[Listed entries]

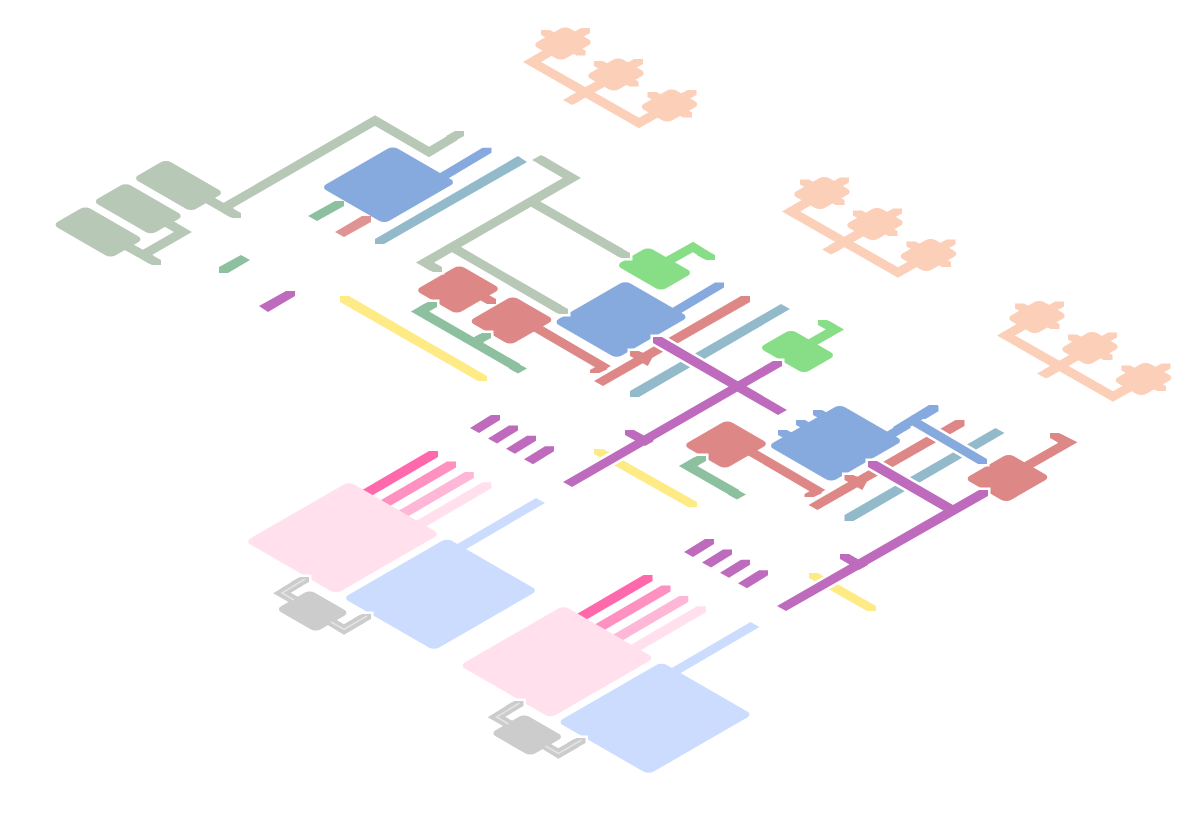
<!DOCTYPE html>
<html lang="en">
<head>
<meta charset="utf-8">
<title>Isometric block diagram</title>
<style>
:root {
  --paper: #ffffff; --sage: #b7c8b7; --blue: #87aade; --teal: #93bacb;
  --jade: #8dc09f; --red: #de8787; --rose: #e09393; --lime: #87de87;
  --yellow: #ffeb85; --purple: #be6bbe; --peach: #fccfb9; --grey: #cccccc;
  --pink-1: #ff69ab; --pink-2: #ff91c1; --pink-3: #ffb7d7; --pink-4: #ffe0ec; --sky: #ccdcff;
}
html, body { margin: 0; background: var(--paper); overflow: hidden; }
svg { display: block; width: 1200px; height: 830px; }
.block, .bar { fill: currentColor; }
.tip { fill: currentColor; stroke: var(--paper); stroke-width: 5; paint-order: stroke; }
.halo { stroke: var(--paper); stroke-width: 5; paint-order: stroke; }
.wire { fill: none; stroke: currentColor; stroke-width: 9; stroke-miterlimit: 4; }
.shine { fill: none; stroke: #e4e4e4; stroke-width: 1.5; }
.sage { color: var(--sage); } .blue { color: var(--blue); } .teal { color: var(--teal); }
.jade { color: var(--jade); } .red { color: var(--red); } .rose { color: var(--rose); }
.lime { color: var(--lime); } .yellow { color: var(--yellow); } .purple { color: var(--purple); }
.peach { color: var(--peach); } .grey { color: var(--grey); } .sky { color: var(--sky); }
.pink-1 { color: var(--pink-1); } .pink-2 { color: var(--pink-2); }
.pink-3 { color: var(--pink-3); } .pink-4 { color: var(--pink-4); }
</style>
</head>
<body>
<svg viewBox="0 0 1200 830" role="img" aria-label="Isometric diagram of coloured blocks joined by lines">
<defs>
  <!-- line ends -->
  <polygon id="tip-ne" class="tip" points="-9,0 0,-5 9,-5 9,0 0,5"/>
  <polygon id="tip-se" class="tip" points="-9,0 0,-5 9,0 9,5 0,5"/>
  <polygon id="tip-nw" class="tip" points="-9,0 -9,-5 0,-5 9,0 0,5"/>
  <polygon id="tip-flat" class="bar" points="-9,0 0,-5 9,0 0,5"/>

  <!-- blocks, centred on 0,0 -->
  <g id="sage-block" transform="matrix(.866 .5 -.866 .5 0 0)"><rect class="block" x="-33.5" y="-19" width="67" height="38" rx="6"/></g>
  <g id="core-block">
    <polygon class="bar" points="42,-6 94,-37 103,-37 103,-32 51,-1"/>
    <g transform="matrix(.866 .5 -.866 .5 0 0)"><rect class="block" x="-36.5" y="-41.5" width="73" height="83" rx="6"/></g>
  </g>
  <g id="red-block" transform="matrix(.866 .5 -.866 .5 0 0)"><rect class="block" x="-24" y="-25.5" width="48" height="51" rx="6"/></g>
  <g id="lime-block" transform="matrix(.866 .5 -.866 .5 0 0)"><rect class="block" x="-26" y="-18.5" width="52" height="37" rx="6"/></g>
  <g id="large-block" transform="matrix(.866 .5 -.866 .5 0 0)"><rect class="block" x="-52.5" y="-60" width="105" height="120" rx="6"/></g>
  <g id="grey-block" transform="matrix(.866 .5 -.866 .5 0 0)"><rect class="block" x="-23" y="-19.5" width="46" height="39" rx="6"/></g>
  <g id="node">
    <use href="#tip-nw" x="-13" y="-8.5"/>
    <use href="#tip-ne" x="18" y="-10.5"/>
    <use href="#tip-se" x="13.5" y="7"/>
    <g transform="matrix(.866 .5 -.866 .5 0 0)"><rect class="block" x="-16.5" y="-19" width="33" height="38" rx="6"/></g>
  </g>
  <polygon id="long-slip" class="bar" points="352,496 429,451 438,451 438,457 361,502"/>
  <polygon id="short-slip" class="bar" points="470,428 491,415 500,415 500,420 479,433"/>

  <!-- three nodes on one line -->
  <g id="node-row" class="peach">
    <use href="#node" x="563" y="43.5"/>
    <use href="#node" x="616" y="74.5"/>
    <use href="#node" x="669.5" y="105.5"/>
    <use href="#tip-flat" x="572" y="100"/>
    <path class="wire" d="M563 44 532 62 639 123 669 106M616 75 572 100"/>
  </g>

  <!-- pink and sky pair with grey coupler -->
  <g id="pair">
    <use class="pink-1" href="#long-slip"/>
    <use class="pink-2" href="#long-slip" x="18" y="10.4"/>
    <use class="pink-3" href="#long-slip" x="35.8" y="21"/>
    <use class="pink-4" href="#long-slip" x="53.4" y="31.2"/>
    <use class="pink-4" href="#large-block" x="342.5" y="537.7"/>
    <g class="sky">
      <polygon class="bar" points="447,550 536,498 545,503 456,555"/>
      <use href="#large-block" x="440.5" y="594.3"/>
    </g>
    <g class="grey">
      <use href="#tip-ne" x="300" y="582"/>
      <use href="#tip-ne" x="362" y="619"/>
      <path class="wire" d="M300 582 282 593 296 601M328 620 344 629.5 362 619"/>
      <use href="#grey-block" x="312.7" y="611"/>
      <path class="shine" d="M305 579 282 593 294 600M331 622 344 629.5 367 616"/>
    </g>
  </g>

  <!-- red block, crossing bars and jade line beside a core -->
  <g id="core-side">
    <g class="red">
      <use href="#red-block" x="511.5" y="320.5"/>
      <polygon class="bar" points="590,370 599,365 608,369 599,373 590,373"/>
      <path class="wire" d="M530 324 602 366 597 369"/>
      <use href="#tip-nw" x="639" y="356"/>
      <path class="wire" d="M639 356 650 362"/>
      <polygon class="bar" points="594,381 741,296 750,296 750,302 603,386"/>
    </g>
    <polygon class="bar teal" points="630,391 781,304 790,309 639,397 630,397"/>
  </g>
  <g id="slip-row" class="purple">
    <use href="#short-slip"/>
    <use href="#short-slip" x="18" y="10.4"/>
    <use href="#short-slip" x="36" y="20.8"/>
    <use href="#short-slip" x="54" y="31.2"/>
  </g>
</defs>

<rect width="1200" height="830" fill="var(--paper)"/>

<g id="node-rows">
  <use href="#node-row"/>
  <use href="#node-row" x="259" y="149.5"/>
  <use href="#node-row" x="474" y="273.5"/>
</g>

<g id="pairs">
  <use href="#pair"/>
  <use href="#pair" x="214.5" y="124"/>
</g>

<g id="cores" class="blue">
  <use href="#core-block" x="388.5" y="184.7"/>
  <use href="#core-block" x="621" y="319.5"/>
  <use href="#tip-nw" x="787" y="435"/>
  <use href="#tip-nw" x="805" y="425"/>
  <use href="#tip-nw" x="822" y="415"/>
  <use href="#core-block" x="835.5" y="443.3"/>
</g>

<g id="top-bars">
  <polygon class="bar teal" points="375,239 518,156 527,162 384,244 375,244"/>
  <polygon class="bar rose" points="335,232 362,216 371,216 371,222 344,237"/>
  <polygon class="bar jade" points="308,216 335,201 344,201 344,206 317,221"/>
  <polygon class="bar jade" points="219,267 241,255 250,260 228,273 219,273"/>
  <polygon class="bar purple" points="259,306 286,291 295,291 295,296 268,312"/>
</g>

<g id="red-blocks" class="red">
  <use href="#tip-se" x="487" y="299"/>
  <use href="#red-block" x="458" y="289.5"/>
  <use href="#red-block" x="1007.5" y="478"/>
  <use href="#tip-nw" x="1059" y="438"/>
  <path class="wire" d="M1018 471 1068 442.5 1059 438"/>
</g>
<g id="core-sides">
  <use href="#core-side"/>
  <use href="#core-side" x="214.5" y="124"/>
</g>

<g id="lime-blocks" class="lime">
  <use href="#lime-block" x="654.5" y="269"/>
  <use href="#tip-se" x="706" y="255"/>
  <path class="wire" d="M668 261 693 247 706 255"/>
  <use href="#lime-block" x="797.5" y="351.5"/>
  <use href="#tip-nw" x="827" y="325"/>
  <path class="wire" d="M806 346 835 329.5 827 325"/>
</g>

<g id="sage-network" class="sage">
  <use href="#sage-block" x="178.5" y="185.5"/>
  <use href="#sage-block" x="138.3" y="208.7"/>
  <use href="#sage-block" x="98" y="232"/>
  <use href="#tip-se" x="232" y="213"/>
  <use href="#tip-ne" x="455" y="136"/>
  <use href="#tip-se" x="152" y="260"/>
  <use href="#tip-flat" x="541" y="160"/>
  <use href="#tip-se" x="433" y="267"/>
  <use href="#tip-se" x="621" y="253"/>
  <use href="#tip-se" x="559" y="309"/>
  <path class="wire" d="M205 197.500 232 213M222 209 375 120.500 429 152 455 136.500"/>
  <path class="wire" d="M125 245 152 260M143 255 183 232 165 221.500"/>
  <path class="wire" d="M541 160 572 178 425 262.500 433 267M532 202 621 253M452 247 559 309"/>
</g>

<g id="jade-lines" class="jade">
  <use href="#tip-ne" x="428" y="307"/>
  <use href="#tip-ne" x="482" y="338"/>
  <use href="#tip-flat" x="518" y="368.500"/>
  <path class="wire" d="M428 307 420 311.500 518 368M473 343 482 338"/>
  <use href="#tip-ne" x="697" y="461"/>
  <use href="#tip-flat" x="737" y="494.500"/>
  <path class="wire" d="M697 461 688 466 737 494"/>
</g>

<g id="yellow-bars" class="yellow">
  <polygon class="bar" points="340,296 349,296 487,376 487,381 478,381 340,302"/>
  <polygon class="bar" points="594,449 603,449 697,502 697,507 688,507 594,454"/>
  <polygon class="bar" points="809,573 818,573 876,606 876,611 867,611 809,578"/>
</g>

<g id="blue-link" class="blue">
  <path class="bar halo" d="M912 415 987 459V464H978L908 423Z"/>
  <polygon class="bar" points="893,427 929,405 938,405 938,410 900,433"/>
</g>

<g id="purple-lines" class="purple">
  <use href="#slip-row"/>
  <use href="#slip-row" x="214" y="124"/>
  <path class="bar halo" d="M653 337H662L787 410 778 415 653 343ZM563 482 773 361H782V366L572 487ZM625 430H634L654 441 645 446 625 435Z"/>
  <path class="bar halo" d="M868 461H877L960 509 951 515 868 467ZM777 606 979 490H988V496L786 611ZM840 554H849L868 565 859 570 840 559Z"/>
</g>
</svg>
</body>
</html>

[/Listed entries]

• **About this task**: The answer must be every line of the records above that holds the word "lime".

• **Response area**:
  --jade: #8dc09f; --red: #de8787; --rose: #e09393; --lime: #87de87;
.lime { color: var(--lime); } .yellow { color: var(--yellow); } .purple { color: var(--purple); }
  <g id="lime-block" transform="matrix(.866 .5 -.866 .5 0 0)"><rect class="block" x="-26" y="-18.5" width="52" height="37" rx="6"/></g>
<g id="lime-blocks" class="lime">
  <use href="#lime-block" x="654.5" y="269"/>
  <use href="#lime-block" x="797.5" y="351.5"/>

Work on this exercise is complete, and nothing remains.